**ACTION ITEM**. Your reply should consist of the entries, copied exactly and stripped of images.

[Dataset entries]
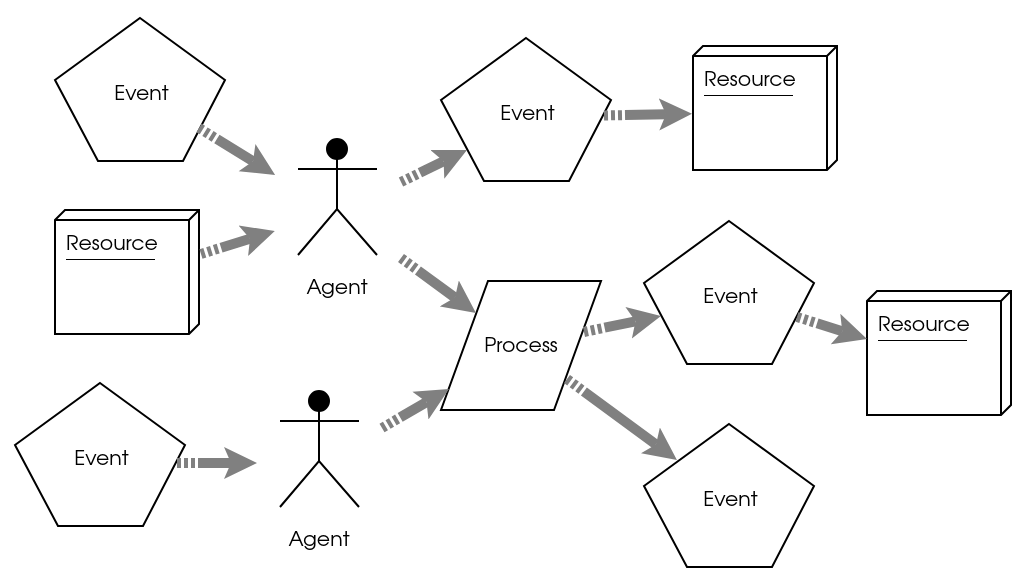
<!DOCTYPE html>
<html lang="en">
<head>
<meta charset="utf-8">
<title>Event, agent, process and resource diagram</title>
<style>
:root { --ink: #000; --paper: #fff; --flow: #808080; }
* { box-sizing: border-box; }
body { margin: 0; background: var(--paper); overflow: hidden; }
.diagram {
  position: relative; width: 1024px; height: 584px; overflow: hidden;
  background: var(--paper); color: var(--ink);
  font: 20.5px/24px "TeX Gyre Adventor", "Century Gothic", sans-serif;
}
.node { position: absolute; left: var(--x); top: var(--y); display: flex; justify-content: center; }
.node svg { position: absolute; left: 0; top: 0; overflow: visible; }
.outline { fill: var(--paper); stroke: var(--ink); stroke-width: 2; }
.label { position: relative; white-space: nowrap; }
.event { width: 170px; height: 143px; padding: 65px 0 0 3px; }
.resource { width: 144px; height: 124px; padding: 23px 0 0 11px; justify-content: flex-start; }
.resource .label { width: 89px; height: 27px; border-bottom: 1px solid var(--ink); }
.agent { width: 80px; height: 164px; padding-top: 139px; }
.process { width: 160px; height: 129px; padding-top: 54px; }
.flows { position: absolute; left: 0; top: 0; }
.flows line { stroke: var(--flow); stroke-width: 10; stroke-dasharray: 4 3 4 3 4 3 300; marker-end: url(#arrowhead); }
.arrowhead { fill: var(--flow); }
.definitions { position: absolute; width: 0; height: 0; }
</style>
</head>
<body>
<main class="diagram">
  <svg class="definitions" aria-hidden="true">
    <defs>
      <polygon id="event-shape" class="outline" points="85,0 170,62 128,143 43,143 0,62"/>
      <g id="resource-shape" class="outline">
        <polygon points="0,10 10,0 144,0 144,114 134,124 0,124"/>
        <path d="M0 10H134V124M134 10L144 0" fill="none"/>
      </g>
      <g id="agent-shape" class="outline">
        <path d="M1 31H80M40 11V71M1 117L40 71L80 117" fill="none"/>
        <circle cx="40" cy="11" r="10" fill="#000"/>
      </g>
      <marker id="arrowhead" markerUnits="userSpaceOnUse" markerWidth="36" markerHeight="34" refX="7" refY="17" orient="auto">
        <polygon class="arrowhead" points="0,1 33,17 0,33 7,17"/>
      </marker>
    </defs>
  </svg>

  <div class="node event" style="--x:55px;--y:18px"><svg width="170" height="143"><use href="#event-shape"/></svg><span class="label">Event</span></div>
  <div class="node event" style="--x:441px;--y:38px"><svg width="170" height="143"><use href="#event-shape"/></svg><span class="label">Event</span></div>
  <div class="node event" style="--x:15px;--y:383px"><svg width="170" height="143"><use href="#event-shape"/></svg><span class="label">Event</span></div>
  <div class="node event" style="--x:644px;--y:220.5px"><svg width="170" height="143"><use href="#event-shape"/></svg><span class="label">Event</span></div>
  <div class="node event" style="--x:644px;--y:423.5px"><svg width="170" height="143"><use href="#event-shape"/></svg><span class="label">Event</span></div>

  <div class="node resource" style="--x:55px;--y:210px"><svg width="144" height="124"><use href="#resource-shape"/></svg><span class="label">Resource</span></div>
  <div class="node resource" style="--x:693px;--y:46px"><svg width="144" height="124"><use href="#resource-shape"/></svg><span class="label">Resource</span></div>
  <div class="node resource" style="--x:867px;--y:291px"><svg width="144" height="124"><use href="#resource-shape"/></svg><span class="label">Resource</span></div>

  <div class="node agent" style="--x:297px;--y:138px"><svg width="80" height="118"><use href="#agent-shape"/></svg><span class="label">Agent</span></div>
  <div class="node agent" style="--x:279px;--y:390px"><svg width="80" height="118"><use href="#agent-shape"/></svg><span class="label">Agent</span></div>

  <div class="node process" style="--x:441px;--y:281px"><svg width="160" height="129"><polygon class="outline" points="47,0 160,0 113,129 0,129"/></svg><span class="label">Process</span></div>

  <svg class="flows" width="1024" height="584" aria-hidden="true">
    <line x1="199" y1="128" x2="253" y2="161.3"/>
    <line x1="201" y1="254" x2="250" y2="238.7"/>
    <line x1="177" y1="463" x2="231" y2="463"/>
    <line x1="401" y1="182" x2="443.6" y2="161.3"/>
    <line x1="401" y1="258" x2="455" y2="297.6"/>
    <line x1="382" y1="428" x2="426.5" y2="402.1"/>
    <line x1="604" y1="115.5" x2="666" y2="114.3"/>
    <line x1="584" y1="332" x2="635.5" y2="321.3"/>
    <line x1="567" y1="379" x2="656" y2="444.6"/>
    <line x1="797" y1="317" x2="842.2" y2="331.2"/>
  </svg>
</main>
</body>
</html>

**ANSWER BOX**.
<!DOCTYPE html>
<html lang="en">
<head>
<meta charset="utf-8">
<title>Event, agent, process and resource diagram</title>
<style>
:root { --ink: #000; --paper: #fff; --flow: #808080; }
* { box-sizing: border-box; }
body { margin: 0; background: var(--paper); overflow: hidden; }
.diagram {
  position: relative; width: 1024px; height: 584px; overflow: hidden;
  background: var(--paper); color: var(--ink);
  font: 20.5px/24px "TeX Gyre Adventor", "Century Gothic", sans-serif;
}
.node { position: absolute; left: var(--x); top: var(--y); display: flex; justify-content: center; }
.node svg { position: absolute; left: 0; top: 0; overflow: visible; }
.outline { fill: var(--paper); stroke: var(--ink); stroke-width: 2; }
.label { position: relative; white-space: nowrap; }
.event { width: 170px; height: 143px; padding: 65px 0 0 3px; }
.resource { width: 144px; height: 124px; padding: 23px 0 0 11px; justify-content: flex-start; }
.resource .label { width: 89px; height: 27px; border-bottom: 1px solid var(--ink); }
.agent { width: 80px; height: 164px; padding-top: 139px; }
.process { width: 160px; height: 129px; padding-top: 54px; }
.flows { position: absolute; left: 0; top: 0; }
.flows line { stroke: var(--flow); stroke-width: 10; stroke-dasharray: 4 3 4 3 4 3 300; marker-end: url(#arrowhead); }
.arrowhead { fill: var(--flow); }
.definitions { position: absolute; width: 0; height: 0; }
</style>
</head>
<body>
<main class="diagram">
  <svg class="definitions" aria-hidden="true">
    <defs>
      <polygon id="event-shape" class="outline" points="85,0 170,62 128,143 43,143 0,62"/>
      <g id="resource-shape" class="outline">
        <polygon points="0,10 10,0 144,0 144,114 134,124 0,124"/>
        <path d="M0 10H134V124M134 10L144 0" fill="none"/>
      </g>
      <g id="agent-shape" class="outline">
        <path d="M1 31H80M40 11V71M1 117L40 71L80 117" fill="none"/>
        <circle cx="40" cy="11" r="10" fill="#000"/>
      </g>
      <marker id="arrowhead" markerUnits="userSpaceOnUse" markerWidth="36" markerHeight="34" refX="7" refY="17" orient="auto">
        <polygon class="arrowhead" points="0,1 33,17 0,33 7,17"/>
      </marker>
    </defs>
  </svg>

  <div class="node event" style="--x:55px;--y:18px"><svg width="170" height="143"><use href="#event-shape"/></svg><span class="label">Event</span></div>
  <div class="node event" style="--x:441px;--y:38px"><svg width="170" height="143"><use href="#event-shape"/></svg><span class="label">Event</span></div>
  <div class="node event" style="--x:15px;--y:383px"><svg width="170" height="143"><use href="#event-shape"/></svg><span class="label">Event</span></div>
  <div class="node event" style="--x:644px;--y:220.5px"><svg width="170" height="143"><use href="#event-shape"/></svg><span class="label">Event</span></div>
  <div class="node event" style="--x:644px;--y:423.5px"><svg width="170" height="143"><use href="#event-shape"/></svg><span class="label">Event</span></div>

  <div class="node resource" style="--x:55px;--y:210px"><svg width="144" height="124"><use href="#resource-shape"/></svg><span class="label">Resource</span></div>
  <div class="node resource" style="--x:693px;--y:46px"><svg width="144" height="124"><use href="#resource-shape"/></svg><span class="label">Resource</span></div>
  <div class="node resource" style="--x:867px;--y:291px"><svg width="144" height="124"><use href="#resource-shape"/></svg><span class="label">Resource</span></div>

  <div class="node agent" style="--x:297px;--y:138px"><svg width="80" height="118"><use href="#agent-shape"/></svg><span class="label">Agent</span></div>
  <div class="node agent" style="--x:279px;--y:390px"><svg width="80" height="118"><use href="#agent-shape"/></svg><span class="label">Agent</span></div>

  <div class="node process" style="--x:441px;--y:281px"><svg width="160" height="129"><polygon class="outline" points="47,0 160,0 113,129 0,129"/></svg><span class="label">Process</span></div>

  <svg class="flows" width="1024" height="584" aria-hidden="true">
    <line x1="199" y1="128" x2="253" y2="161.3"/>
    <line x1="201" y1="254" x2="250" y2="238.7"/>
    <line x1="177" y1="463" x2="231" y2="463"/>
    <line x1="401" y1="182" x2="443.6" y2="161.3"/>
    <line x1="401" y1="258" x2="455" y2="297.6"/>
    <line x1="382" y1="428" x2="426.5" y2="402.1"/>
    <line x1="604" y1="115.5" x2="666" y2="114.3"/>
    <line x1="584" y1="332" x2="635.5" y2="321.3"/>
    <line x1="567" y1="379" x2="656" y2="444.6"/>
    <line x1="797" y1="317" x2="842.2" y2="331.2"/>
  </svg>
</main>
</body>
</html>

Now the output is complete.